Exact match. Not showing close matches.
'[PICS] Interrupt on change'
|Bob Blick <parallaxinc.com> wrote: pics
> It's my understanding that if interrupt-on-change is enabled, it is
> enabled for all four pins(RB4,5,6,7), no choosing. Let's use a
> PIC16C72 as an example.
> I'm not clear on the use of those four pins if some are used solely
> as output pins. My questions are:
> If I use two of the pins(RB4,5) for outputs, the other two(RB6,7)
> for inputs, and enable interrupt-on-change, will my manipulation of
> the two output pins cause an interrupt, or otherwise mangle the
> correct operation of the interrupt?
No. The change-on-portb interrupt is only triggered when INPUT

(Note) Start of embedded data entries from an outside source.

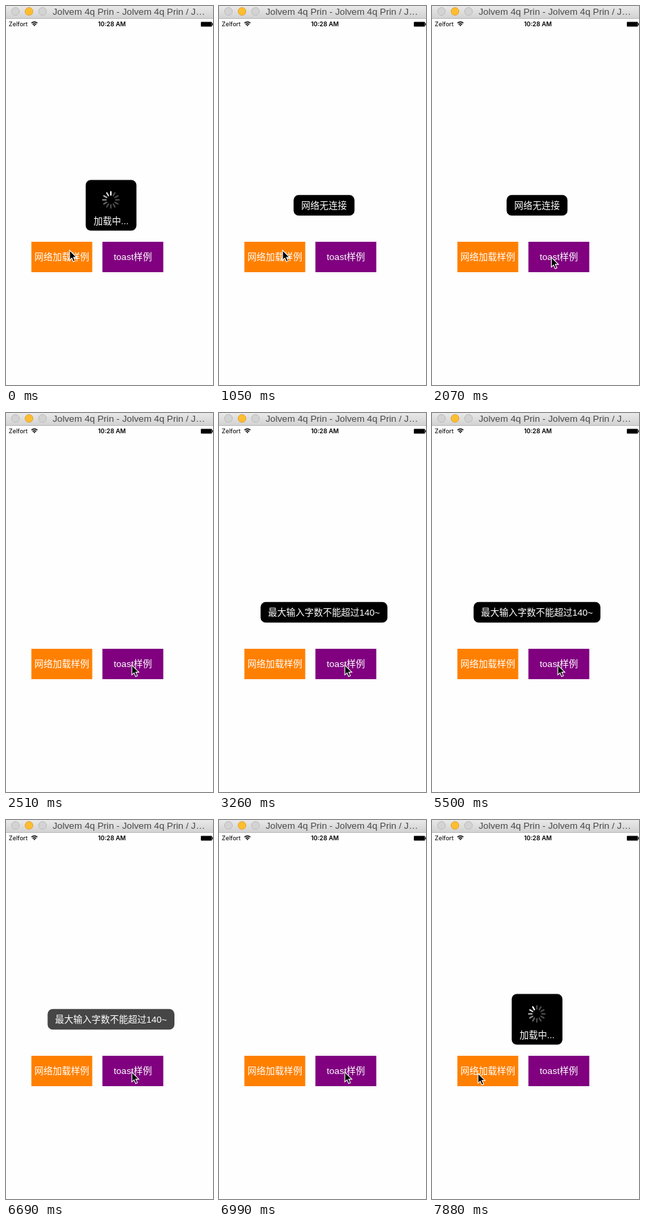
Recreate the animation shown at these times as an HTML page. Size 306x561 px, loop 8 s.

```html
<!DOCTYPE html>
<html lang="zh-CN">
<head>
<meta charset="utf-8">
<title>Toast</title>
<style>
html, body { margin: 0; width: 100%; height: 100%; overflow: hidden; background: #fefefe; }
svg { display: block; }
text { font: 13.5px "Liberation Sans", "Noto Sans CJK SC", "Noto Sans CJK", sans-serif; fill: #fff; text-anchor: middle; }
.bar text { font-size: 13.7px; fill: #484848; text-anchor: start; }
.status text { font: 9px Inter, sans-serif; fill: #000; }
</style>
</head>
<body>
<svg width="306" height="561" viewBox="0 0 306 561">
  <defs>
    <linearGradient id="chrome" x2="0" y2="1">
      <stop stop-color="#e9e9e9"/><stop offset="1" stop-color="#d1d1d1"/>
    </linearGradient>
  </defs>

  <g class="bar">
    <rect width="306" height="19" fill="url(#chrome)"/>
    <rect y="18" width="306" height="1" fill="#b9b9b9"/>
    <g fill="#d3d3d3" stroke="#bcbcbc">
      <circle cx="14" cy="8" r="5.8"/>
      <circle cx="34" cy="8" r="5.8" fill="#fdbd30" stroke="#e2a336"/>
      <circle cx="54" cy="8" r="5.8"/>
    </g>
    <text x="69" y="13">Jolvem 4q Prin - Jolvem 4q Prin / J…</text>
  </g>

  <g class="status">
    <text x="4" y="30" style="text-anchor:start">Zelfort</text>
    <g fill="none" stroke="#000" stroke-width="1.5">
      <path d="M37.6 25.3Q42 21.6 46.4 25.3M39.4 27.3Q42 25.2 44.6 27.3"/>
      <path d="M40.4 28.3Q42 27 43.6 28.3L42 30Z" fill="#000" stroke="none"/>
    </g>
    <text x="156.5" y="30" style="font-weight:600">10:28 AM</text>
    <rect x="288" y="23.5" width="16.5" height="7" rx="1"/>
    <rect x="305" y="25.5" width="1" height="3"/>
  </g>

  <rect x="37.5" y="349" width="90" height="45" fill="#ff8000"/>
  <text x="82.5" y="376">网络加载样例</text>
  <rect x="142.5" y="349" width="90" height="45" fill="#800080"/>
  <text x="187.5" y="376">toast样例</text>

  <g id="loader">
    <rect x="117.8" y="257.5" width="75" height="75" rx="7.5"/>
    <g id="spinner" transform="translate(155 287)" stroke="#fff" stroke-width="2.1" stroke-linecap="round"></g>
    <text x="155.3" y="322.5">加载中...</text>
  </g>
  <g id="offline">
    <rect x="110.3" y="279.7" width="90" height="30.6" rx="7.5"/>
    <text x="155.3" y="300">网络无连接</text>
  </g>
  <g id="limit">
    <rect x="61.5" y="279.7" width="187.5" height="30.6" rx="7.5"/>
    <text x="155.3" y="300">最大输入字数不能超过140~</text>
  </g>

  <path id="cursor" d="M0 0V14.6L3.3 11.6L5.6 17L8.2 15.9L5.9 10.6H10.4Z" stroke="#fff" stroke-width="1.1"/>
</svg>
<script>
const LOOP = 8000, STEP = 150, HOLD = 1190;
const marks = [0, 1490, 2510, 3260, 4450, 5500, 6690, 7430, 7730];
const el = id => document.getElementById(id);
const clamp = v => Math.min(1, Math.max(0, v));
const ease = (t, from, to) => {
  const p = clamp((t - from) / (to - from));
  return p * p * (3 - 2 * p);
};

const spokes = Array.from({ length: 12 }, (_, i) => {
  const line = document.createElementNS("http://www.w3.org/2000/svg", "line");
  line.setAttribute("y1", -7.2);
  line.setAttribute("y2", -12);
  line.setAttribute("transform", `rotate(${i * 30})`);
  el("spinner").append(line);
  return line;
});

// The screen updates in steps, counted anew from each mark.
function snap(t) {
  const mark = marks.findLast(m => m <= t);
  return mark + Math.floor((t - mark) / STEP) * STEP;
}

// Appears at once, holds, then fades out.
function toastAlpha(t, start) {
  const left = t - start - HOLD;
  if (t < start) return 0;
  return left < 0 ? 1 : clamp(0.72 - left / 375);
}

function draw(t) {
  const second = t >= 7730;
  el("loader").style.display = t < 1050 || second ? "" : "none";
  const head = Math.floor(second ? 11 + (t - 7880) * 0.012 : t * 0.012);
  spokes.forEach((line, i) => {
    const age = (head - i + 24) % 12;
    line.setAttribute("stroke-opacity", Math.max(0.3, 1 - age * 0.15));
  });

  el("offline").setAttribute("opacity", toastAlpha(t, 1050));
  el("limit").setAttribute("opacity", toastAlpha(t, t < 5500 ? 3260 : 5500));

  const out = ease(t, 1340, 2090), back = ease(t, 6990, 7430);
  const x = 94 + 92 * out - 118 * back;
  const y = 361.5 + 11.5 * out + 2 * back;
  el("cursor").setAttribute("transform", `translate(${x} ${y})`);
}

const begin = performance.now();
function frame() {
  draw(snap((performance.now() - begin) % LOOP));
  requestAnimationFrame(frame);
}
frame();
</script>
</body>
</html>
```
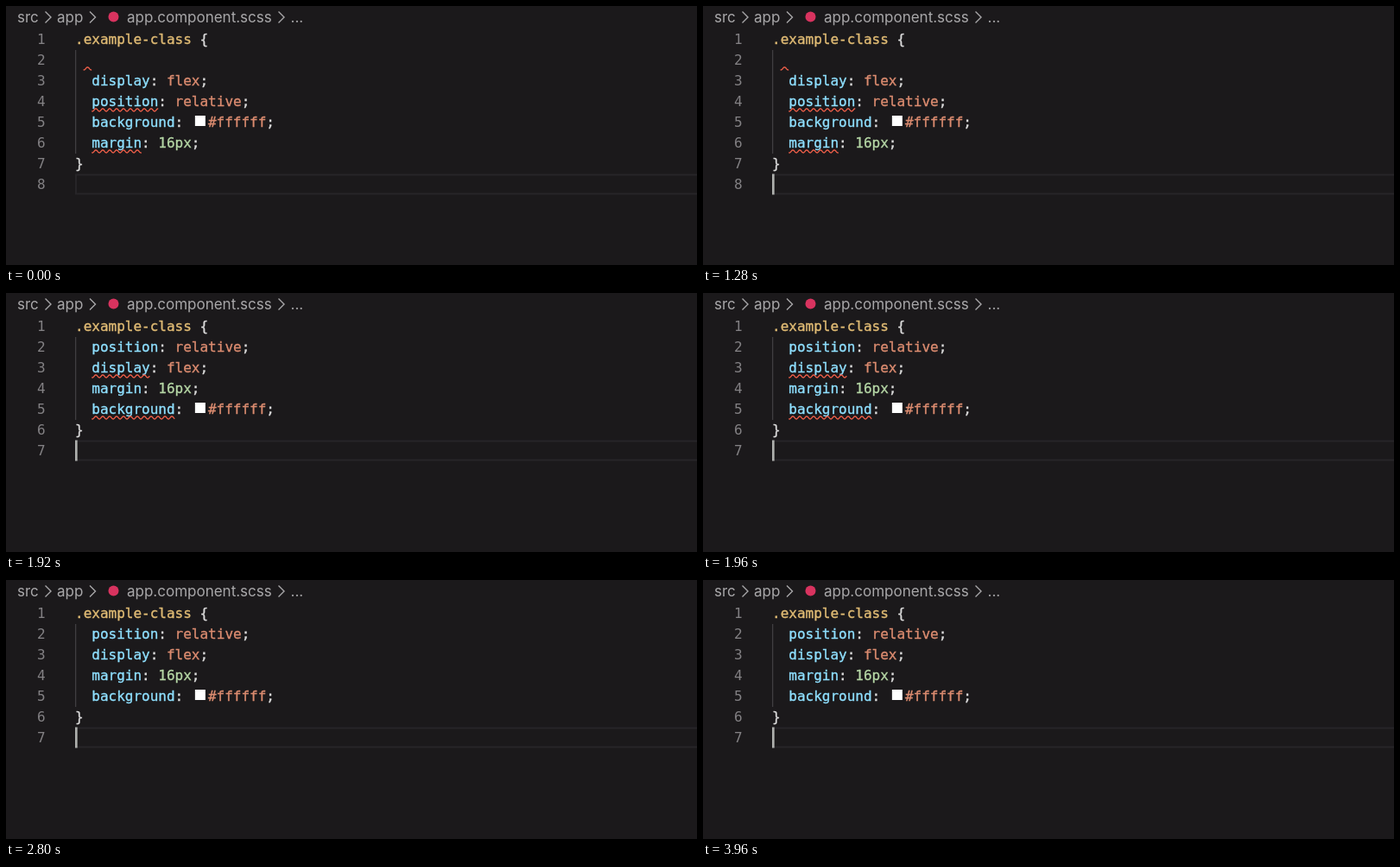
These frames come from a looping animation (800 by 300 pixels, 4000 ms). An HTML page:

```html
<!DOCTYPE html>
<html lang="en">
<head>
<meta charset="utf-8">
<title>Sorting style properties on save</title>
<style>
  html, body { margin: 0; width: 100%; height: 100%; overflow: hidden; background: #1b191b; }
  svg { display: block; }
  text { white-space: pre; }
  .code { font: 16px "DejaVu Sans Mono", monospace; fill: currentColor; stroke: currentColor; stroke-width: 0.35; }
  .crumb { font: 17px Inter, sans-serif; fill: #a8a7a9; }
  .chevron { fill: none; stroke: #a8a7a9; stroke-width: 1.4; }
  .num { color: #838184; stroke: none; }
  .sel { color: #e0bb74; }
  .prop { color: #8fe0ff; }
  .val { color: #dc8c70; }
  .unit { color: #b5d6a5; }
  .punct { color: #dcdcdc; }
  .guide { fill: #403e41; }
  .active { fill: none; stroke: #272528; stroke-width: 2; }
  .wave { fill: none; stroke: #f0604a; stroke-width: 1.3; }
  .cursor { fill: #aeafad; }
</style>
</head>
<body>
<svg id="stage" width="800" height="300" viewBox="0 0 800 300"></svg>
<script>
const LOOP = 4000, LEFT = 80, TOP = 27, ROW = 24, CHAR = 9.632;
const stage = document.getElementById('stage');

function add(parent, tag, attrs, text) {
  const el = document.createElementNS('http://www.w3.org/2000/svg', tag);
  for (const name in attrs) el.setAttribute(name, attrs[name]);
  if (text) el.textContent = text;
  return parent.appendChild(el);
}

const rowTop = line => TOP + (line - 1) * ROW;
const colX = col => LEFT + col * CHAR;

// Hard switches: each step is [time, properties].
function play(el, steps) {
  const frames = steps.map(([time, props]) =>
    ({ ...props, offset: time / LOOP, easing: 'steps(1, end)' }));
  frames.push({ ...steps[steps.length - 1][1], offset: 1 });
  el.animate(frames, { duration: LOOP, iterations: Infinity });
}

function showBetween(el, from, to) {
  const steps = [[0, { opacity: from > 0 ? 0 : 1 }]];
  if (from > 0) steps.push([from, { opacity: 1 }]);
  if (to < LOOP) steps.push([to, { opacity: 0 }]);
  play(el, steps);
}

function breadcrumb() {
  const label = (x, text) => add(stage, 'text', { x, y: 19, class: 'crumb' }, text);
  label(13, 'src');
  label(59, 'app');
  label(140, 'app.component.scss');
  label(329.5, '...');
  for (const x of [45.5, 97, 315.5])
    add(stage, 'path', { d: `M${x} 6.5l6.5 6.5l-6.5 6.5`, class: 'chevron' });
  add(stage, 'circle', { cx: 124.5, cy: 12.5, r: 6, fill: '#d8335f' });
}

function code(parent, line, col, runs) {
  let x = colX(col);
  for (const [cls, text] of runs) {
    add(parent, 'text', { x, y: rowTop(line) + 17, class: 'code ' + cls }, text);
    x += text.length * CHAR;
  }
}

const props = {
  display: ['val', 'flex'],
  position: ['val', 'relative'],
  background: ['val', '#ffffff'],
  margin: ['unit', '16px']
};

function property(parent, line, name) {
  const [cls, value] = props[name];
  code(parent, line, 2, [['prop', name], ['punct', ': ']]);
  let col = name.length + 4;
  if (value[0] === '#') {
    add(parent, 'rect', { x: colX(col) + 4, y: rowTop(line) + 4, width: 12, height: 12, fill: '#fff' });
    col += 19.1 / CHAR;
  }
  code(parent, line, col, [[cls, value], ['punct', ';']]);
}

// Underline of shallow arches, 8 px long, starting just before a trough.
function wave(parent, line, col, length) {
  const x0 = colX(col), width = length * CHAR, y = rowTop(line) + ROW - 2.6;
  let d = '';
  for (let x = 0; x <= width; x += 0.5)
    d += `${d ? 'L' : 'M'}${(x0 + x).toFixed(2)} ${(y + 1.6 * Math.cos((x - 0.8) * Math.PI / 4)).toFixed(2)}`;
  add(parent, 'path', { d, class: 'wave' });
}

// names: one entry per line inside the braces, '' for an empty line.
// marks: [line, column, length] of each underline.
function scene({ names, marks, from, to, marksTo }) {
  const g = add(stage, 'g', {});
  const last = names.length + 3;
  add(g, 'rect', { x: LEFT + 1, y: rowTop(last) + 0.5, width: 740, height: ROW - 2, class: 'active' });
  add(g, 'rect', { x: LEFT, y: rowTop(2), width: 1.3, height: names.length * ROW, class: 'guide' });
  for (let line = 1; line <= last; line++)
    add(g, 'text', { x: 36, y: rowTop(line) + 17, class: 'code num' }, String(line));
  code(g, 1, 0, [['sel', '.example-class'], ['punct', ' {']]);
  names.forEach((name, i) => name && property(g, i + 2, name));
  code(g, last - 1, 0, [['punct', '}']]);
  const waves = add(g, 'g', {});
  marks.forEach(mark => wave(waves, ...mark));
  showBetween(g, from, to);
  if (marksTo) showBetween(waves, 0, marksTo);
}

const SAVE = 1720, SORT = 1760, LINT = 2200;

breadcrumb();
scene({
  names: ['', 'display', 'position', 'background', 'margin'],
  marks: [[2, 1, 1], [4, 2, 8], [6, 2, 6]],
  from: 0, to: SAVE
});
scene({
  names: ['display', 'position', 'background', 'margin'],
  marks: [[2, 2, 7], [4, 2, 10], [6, 0, 1]],
  from: SAVE, to: SORT
});
scene({
  names: ['position', 'display', 'margin', 'background'],
  marks: [[3, 2, 7], [5, 2, 10]],
  from: SORT, to: LOOP, marksTo: LINT
});

// The caret blinks every 500 ms and restarts when the file is saved.
const caret = add(stage, 'rect', { x: LEFT, y: 0, width: 2.67, height: ROW, class: 'cursor' });
const blink = [0, 200, 700, 1200, 1700, SAVE, 2270, 2770, 3270, 3770];
play(caret, blink.map((time, i) => [time, {
  opacity: i % 2,
  transform: `translateY(${rowTop(time < SAVE ? 8 : 7) - 0.5}px)`
}]));
</script>
</body>
</html>
```
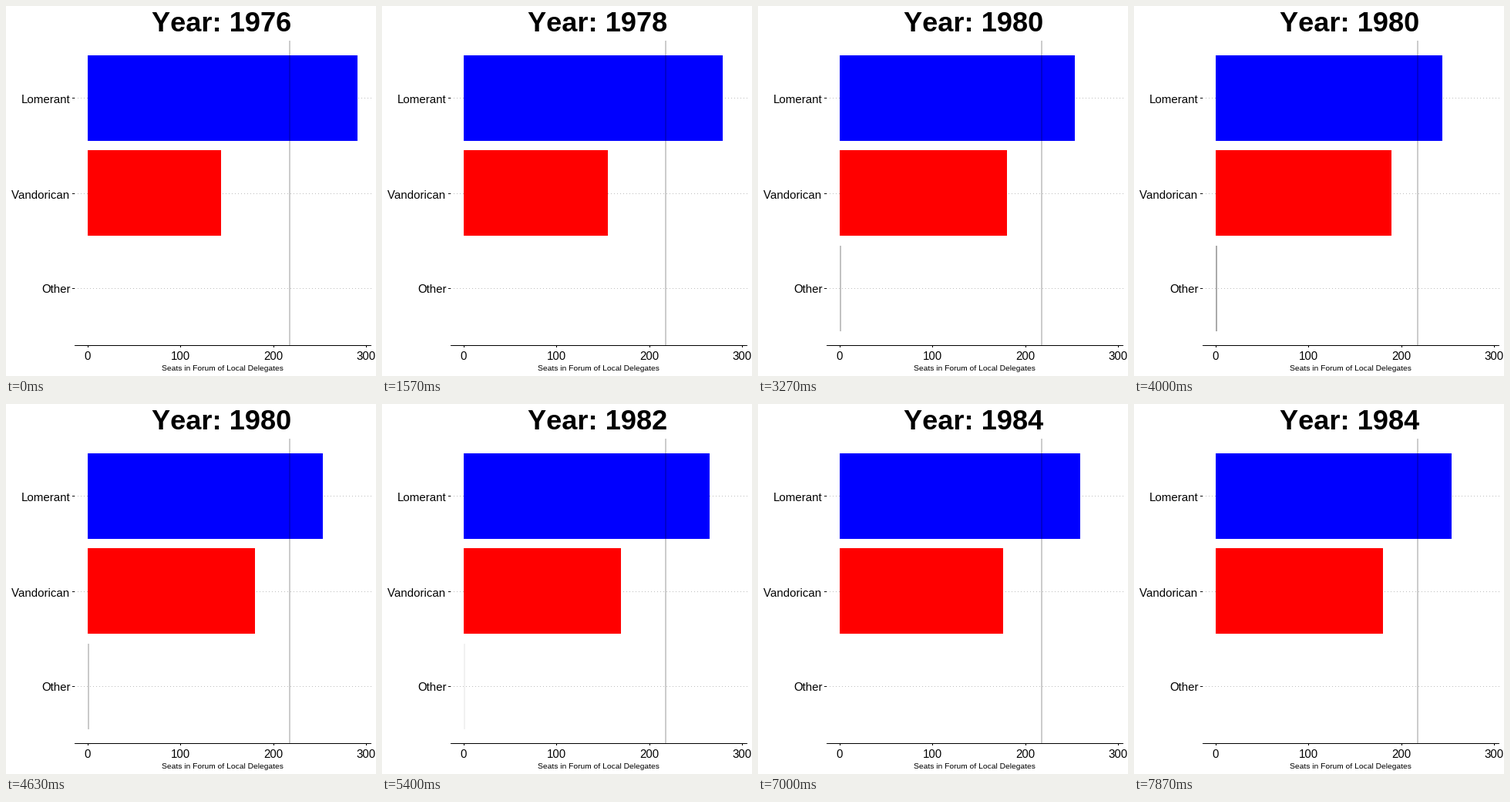
Animation of 480x480 px, one loop 8 s. Source, as a matplotlib script:

```python
import matplotlib
import matplotlib.pyplot as plt
from matplotlib.animation import FuncAnimation
from matplotlib.patches import Rectangle

SIZE = 480
LOOP_MS = 8000
INTERVAL = 20
TICK_MS = 100 / 3  # the motion advances 30 times a second
LEAD, MOVE, CYCLE = 5, 51, 57  # ticks before the first move, per move, per year

LEFT, RIGHT, TOP, BOTTOM = 89, 474, 45, 440
ZERO, SCALE = 105.95, 1.2033  # pixel of zero seats, pixels per seat
BAR_HEIGHT = 111
DIGIT = 8.34  # advance of one axis digit

PARTIES = ["Lomerant", "Vandorican", "Other"]
COLORS = ["#0000ff", "#ff0000", "#a9a9a9"]
ROWS = [119, 243, 366]
BAR_TOPS = [64, 187, 310.5]

# year, then seats of each party
SEATS = [
    (1976, 291, 144, 0),
    (1978, 277, 158, 0),
    (1980, 244, 190, 1),
    (1982, 269, 166, 0),
    (1984, 254, 181, 0),
    (1986, 258, 177, 0),
]

matplotlib.rcParams["font.family"] = "Liberation Sans"
matplotlib.rcParams["text.kerning_factor"] = 6
matplotlib.rcParams["text.hinting"] = "native"

fig = plt.figure(figsize=(SIZE / 72, SIZE / 72), dpi=72, facecolor="white")
ax = fig.add_axes([0, 0, 1, 1])
ax.set_xlim(0, SIZE)
ax.set_ylim(SIZE, 0)
ax.axis("off")


def to_px(seats):
    return round(ZERO + SCALE * seats)


def rect(x, y, w, h, color, z, alpha=1.0):
    patch = Rectangle((x, y), w, h, facecolor=color, edgecolor="none",
                      linewidth=0, alpha=alpha, zorder=z, antialiased=False)
    return ax.add_patch(patch)


def label(x, y, text, size, ha="center", weight="normal"):
    return ax.text(x, y, text, fontsize=size, ha=ha, va="baseline",
                   weight=weight, color="black", zorder=5)


for name, row in zip(PARTIES, ROWS):
    ax.plot([LEFT, RIGHT], [row + 0.5] * 2, color="#bebebe", linewidth=1,
            linestyle=(0, (1, 3)), dash_capstyle="butt", snap=False, zorder=1)
    rect(LEFT - 3, row, 3, 1, "black", 4)
    label(83.5, row + 6.5, name, 15, ha="right")

for seats in (0, 100, 200, 300):
    x = to_px(seats)
    rect(x, BOTTOM, 1, 3, "black", 4)
    text = str(seats)
    label(x - DIGIT * len(text) / 2, 459, text, 15, ha="left")

rect(LEFT, BOTTOM, RIGHT - LEFT, 1, "black", 4)
rect(367, TOP, 2, BOTTOM - TOP, "black", 3, alpha=0.2)  # majority line
label(281, 473, "Seats in Forum of Local Delegates", 10.3)
title = label(279.5, 33, "", 36.3, weight="bold")

x0 = to_px(0)
bars = [rect(x0, y, 0, BAR_HEIGHT, c, 2) for y, c in zip(BAR_TOPS, COLORS)]
bars[2].set_width(2)


def draw(frame):
    # centre of the frame's time span, rounded to the nearest 10 ms
    tick = int((frame * INTERVAL + 15) / TICK_MS)
    step, pos = divmod(max(tick - LEAD, 0), CYCLE)
    p = min(pos / MOVE, 1)
    before, after = SEATS[step], SEATS[step + 1]
    title.set_text(f"Year: {after[0] if p > 0.5 else before[0]}")
    first, second, other = [a + (b - a) * p
                            for a, b in zip(before[1:], after[1:])]
    bars[0].set_width(to_px(first) - x0)
    bars[1].set_width(to_px(second) - x0)
    bars[2].set_alpha(other)  # the single seat fades in and out
    return [title, *bars]


anim = FuncAnimation(fig, draw, frames=LOOP_MS // INTERVAL, interval=INTERVAL,
                     repeat=True, repeat_delay=0, blit=False)
plt.show()
```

pins change states.
> Second question: will reading port B mess with the use of the
> interrupt-on-change feature?
Probably. If a change occurs just as a read operation is being
performed on port B, no interrupt will be generated.
Worse, it seems that even WRITING to port B can make the PIC
miss interrupts, since ALL register accesses (even MOVWF, etc.)
perform a read first.
> Do I need to use the first four pins(RB0,1,2,3) of port B
> output-only if I enable interrupt-on-change? Must I read port B only
> when servicing the interrupt?
Doing those things will HELP the situation, but they won't
guarantee that you'll never miss interrupts. In general, the only
time the change-on-portb interrupts are truly reliable is when
they're used to wake the processor from Sleep Mode.
As I said in the answer to a similar question posted to my
company's web page, "Sucks, don't it?"
Sorry to be the bearer of bad news.
=== Andrew Warren - ix.netcom.com === fastfwd
=== Fast Forward Engineering - Vista, California ===
=== Custodian of the PICLIST Fund -- For more info, see: ===
=== http://www.geocities.com/SiliconValley/2499/fund.html ===
More... (looser matching)
- Last day of these posts
- In 1996
, 1997 only
- New search...